He doesn’t simply arrive for showtime, game day, provide a couple of highlight-reel moments, then clock out. Washington head coach Chris Petersen considers the safety a leader of the Huskies’ defense for his day-to-day, play-to-play persistence.
“The one thing about him is he’s just on-point so often,” Petersen said. “That’s how he practices, and that’s how he prepares. It doesn’t matter the tempo we’re going in practice, he is going to show up full-speed.”
Taking an always-on mindset in practice makes for a smooth transition to Saturdays. With Baker, the Washington defense knows exactly what it will get, since there’s never a drop-off or lull.
“It always looks like it’s supposed to look. It shows up in the games, and, well, that’s what he looks like in practice,” Petersen added. “I think that’s a big compliment, because I think there’s not a lot of guys like that. Guys are sporadic. There’s good days, there’s bad days, [but] Budda is very consistent.”
Baker’s versatility will be front-and-center Week 6 when he tries to add another attribute to his long list of qualities: the ability to end a 12-year streak.
Washington travels to Oregon to face a rival the Huskies have not beaten since 2003. The streak looms large over Huskies football, and snapping it Saturday means slowing an explosive offense.
Despite the Ducks’ slow start to 2016, they’re still scoring 40 points per game with an offense loaded at the skill positions.
“They do a great job in space, and they are hard to tackle,” Petersen said of Oregon’s offensive play-makers.
Baker will help contain running back Royce Freeman on the ground, just as much as he aids in covering a deep and talented Oregon wide-receiving corps.
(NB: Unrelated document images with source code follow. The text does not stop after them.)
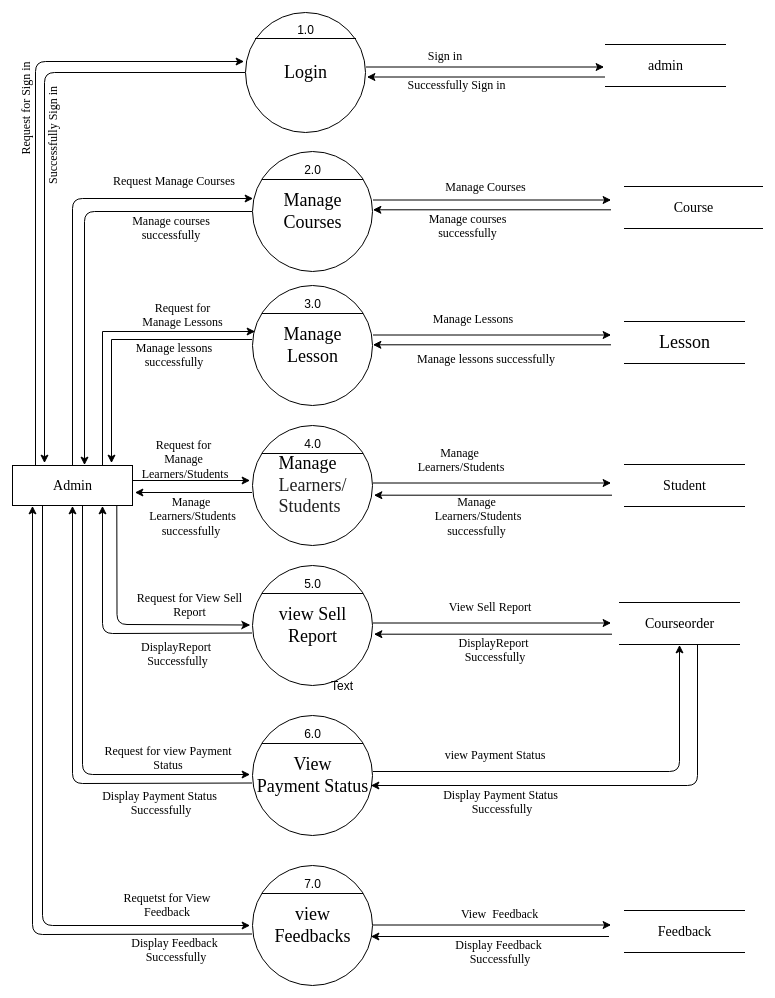
<!DOCTYPE html>
<html lang="en">
<head>
<meta charset="utf-8">
<title>Admin data flow diagram</title>
<style>
:root { --ink: #000; --soft-ink: #222; --paper: #fff; --serif: "Liberation Serif", serif; --sans: "Liberation Sans", sans-serif; }
* { box-sizing: border-box; }
html, body { margin: 0; overflow: hidden; background: var(--paper); }
.diagram { position: relative; width: 775px; height: 998px; overflow: hidden; color: var(--ink); font-family: var(--serif); }
.flows { position: absolute; inset: 0; fill: none; stroke: var(--ink); stroke-width: 1; }
.flows path { marker-end: url(#arrow); }
.entity, .process, .store, .label { position: absolute; left: var(--x); top: var(--y); }
.entity { width: 121px; height: 41px; display: flex; align-items: center; justify-content: center; border: 1px solid var(--ink); background: var(--paper); font-size: 14px; }
.process { width: 121px; height: 121px; border: 1px solid var(--ink); border-radius: 50%; background: var(--paper); display: flex; align-items: center; justify-content: center; }
.process .number { position: absolute; top: 0; left: 9px; right: 9px; height: 28px; padding-top: 11px; border-bottom: 1px solid var(--ink); font: 12px/14px var(--sans); text-align: center; }
.process .title { font-size: 18px; line-height: 21.6px; text-align: center; white-space: pre; }
.process.login .number { height: 26px; padding-top: 10px; }
.process.students .title { text-align: left; color: var(--soft-ink); }
.process.students .title::first-line { color: var(--ink); }
.store { width: var(--w, 122px); height: 43px; display: flex; align-items: center; justify-content: center; border: solid var(--ink); border-width: 1px 0; font-size: 14px; }
.store.large { font-size: 18px; }
.label { transform: translateX(-50%); font-size: 12px; line-height: 14.4px; text-align: center; white-space: pre; }
.label.vertical { transform: translate(-50%, -50%) rotate(-90deg); }
.label.note { font-family: var(--sans); }
</style>
</head>
<body>
<main class="diagram">
  <div class="entity" style="--x:12px;--y:465px">Admin</div>

  <section class="process login" style="--x:245px;--y:12px"><span class="number">1.0</span><span class="title">Login</span></section>
  <section class="process" style="--x:252px;--y:151px"><span class="number">2.0</span><span class="title">Manage
Courses</span></section>
  <section class="process" style="--x:252px;--y:285px"><span class="number">3.0</span><span class="title">Manage
Lesson</span></section>
  <section class="process students" style="--x:252px;--y:425px"><span class="number">4.0</span><span class="title">Manage
Learners/
Students</span></section>
  <section class="process" style="--x:252px;--y:565px"><span class="number">5.0</span><span class="title">view Sell
Report</span></section>
  <section class="process" style="--x:252px;--y:715px"><span class="number">6.0</span><span class="title">View
Payment Status</span></section>
  <section class="process" style="--x:252px;--y:865px"><span class="number">7.0</span><span class="title">view
Feedbacks</span></section>

  <div class="store" style="--x:605px;--y:44px;--w:121px">admin</div>
  <div class="store" style="--x:624px;--y:186px;--w:139px">Course</div>
  <div class="store large" style="--x:624px;--y:321px;--w:121px">Lesson</div>
  <div class="store" style="--x:624px;--y:464px;--w:121px">Student</div>
  <div class="store" style="--x:619px;--y:602px;--w:121px">Courseorder</div>
  <div class="store" style="--x:624px;--y:910px;--w:121px">Feedback</div>

  <svg class="flows" width="775" height="998" viewBox="0 0 775 998" aria-hidden="true">
    <defs>
      <marker id="arrow" markerUnits="userSpaceOnUse" markerWidth="10" markerHeight="10" refX="8" refY="5" orient="auto">
        <polygon points="8,5 1,8.5 2.8,5 1,1.5" fill="#000" stroke="#000"/>
      </marker>
    </defs>
    <g id="login-flows">
      <path d="M35.5 465V71.500Q35.500 61.500 45.500 61.500H243"/>
      <path d="M245 72.500H54.500Q44.500 72.500 44.500 82.500V462"/>
      <path d="M366 67H603"/>
      <path d="M605 77H368"/>
    </g>
    <g id="course-flows">
      <path d="M72.500 465V208.500Q72.500 198.500 82.500 198.500H252"/>
      <path d="M252 211.500H94.500Q84.500 211.500 84.500 221.500V464"/>
      <path d="M373 200H610"/>
      <path d="M611 209.800H374"/>
    </g>
    <g id="lesson-flows">
      <path d="M102.500 465V331.500H254"/>
      <path d="M252 339.500H111.500V462"/>
      <path d="M373 335H610"/>
      <path d="M611 344.800H374"/>
    </g>
    <g id="student-flows">
      <path d="M133 480.500H249"/>
      <path d="M252 492.500H136"/>
      <path d="M373 483H610"/>
      <path d="M612 495.200H375"/>
    </g>
    <g id="report-flows">
      <path d="M116.800 506L117 614.500Q117 624.500 127 624.500L249 625"/>
      <path d="M252 633L112.500 633.500Q102.500 633.500 102.500 623.500V507"/>
      <path d="M373 623H610"/>
      <path d="M612 634.200H375"/>
    </g>
    <g id="payment-flows">
      <path d="M82.500 506V764.500Q82.500 774.500 92.500 774.500H249"/>
      <path d="M252 783L82.500 783.500Q72.500 783.500 72.500 773.500V507"/>
      <path d="M373 771.500H669.500Q679.500 771.500 679.500 761.500V646"/>
      <path d="M697.500 644V775.500Q697.500 785.500 687.500 785.500H372"/>
    </g>
    <g id="feedback-flows">
      <path d="M42.500 506V915.500Q42.500 925.500 52.500 925.500H249"/>
      <path d="M252 934L42.500 934.500Q32.500 934.500 32.500 924.500V507"/>
      <path d="M373 925H610"/>
      <path d="M609 936.500H372"/>
    </g>
  </svg>

  <div class="label vertical" style="--x:26px;--y:108px">Request for Sign in</div>
  <div class="label vertical" style="--x:53px;--y:135px">Successfully Sign in</div>
  <div class="label" style="--x:445px;--y:49px">Sign in</div>
  <div class="label" style="--x:456.5px;--y:78px">Successfully Sign in</div>

  <div class="label" style="--x:174px;--y:174px">Request Manage Courses</div>
  <div class="label" style="--x:171px;--y:214px">Manage courses
successfully</div>
  <div class="label" style="--x:485.5px;--y:180px">Manage Courses</div>
  <div class="label" style="--x:467.5px;--y:212px">Manage courses
successfully</div>

  <div class="label" style="--x:182.5px;--y:301px">Request for
Manage Lessons</div>
  <div class="label" style="--x:174px;--y:341px">Manage lessons
successfully</div>
  <div class="label" style="--x:473px;--y:312px">Manage Lessons</div>
  <div class="label" style="--x:486px;--y:352px">Manage lessons successfully</div>

  <div class="label" style="--x:183.5px;--y:438px">Request for
Manage
 Learners/Students</div>
  <div class="label" style="--x:191px;--y:495px">Manage
 Learners/Students
successfully</div>
  <div class="label" style="--x:459.5px;--y:446px">Manage
 Learners/Students</div>
  <div class="label" style="--x:476.5px;--y:495px">Manage
 Learners/Students
successfully</div>

  <div class="label" style="--x:189.500px;--y:591px">Request for View Sell
Report</div>
  <div class="label" style="--x:176px;--y:640px">DisplayReport
 Successfully</div>
  <div class="label" style="--x:490px;--y:600px">View Sell Report</div>
  <div class="label" style="--x:493.500px;--y:636px">DisplayReport
 Successfully</div>
  <div class="label note" style="--x:342px;--y:679px">Text</div>

  <div class="label" style="--x:168px;--y:744px">Request for view Payment
Status</div>
  <div class="label" style="--x:159.500px;--y:789px">Display Payment Status
 Successfully</div>
  <div class="label" style="--x:495px;--y:748px">view Payment Status</div>
  <div class="label" style="--x:500.500px;--y:788px">Display Payment Status
 Successfully</div>

  <div class="label" style="--x:167px;--y:891px">Requetst for View
Feedback</div>
  <div class="label" style="--x:174.500px;--y:936px">Display Feedback
 Successfully</div>
  <div class="label" style="--x:499.500px;--y:907px">View  Feedback</div>
  <div class="label" style="--x:498.500px;--y:938px">Display Feedback
 Successfully</div>
</main>
</body>
</html>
The scene is set for Baker to have a big performance. It’s the kind of live demonstration a product pitchman would kill for.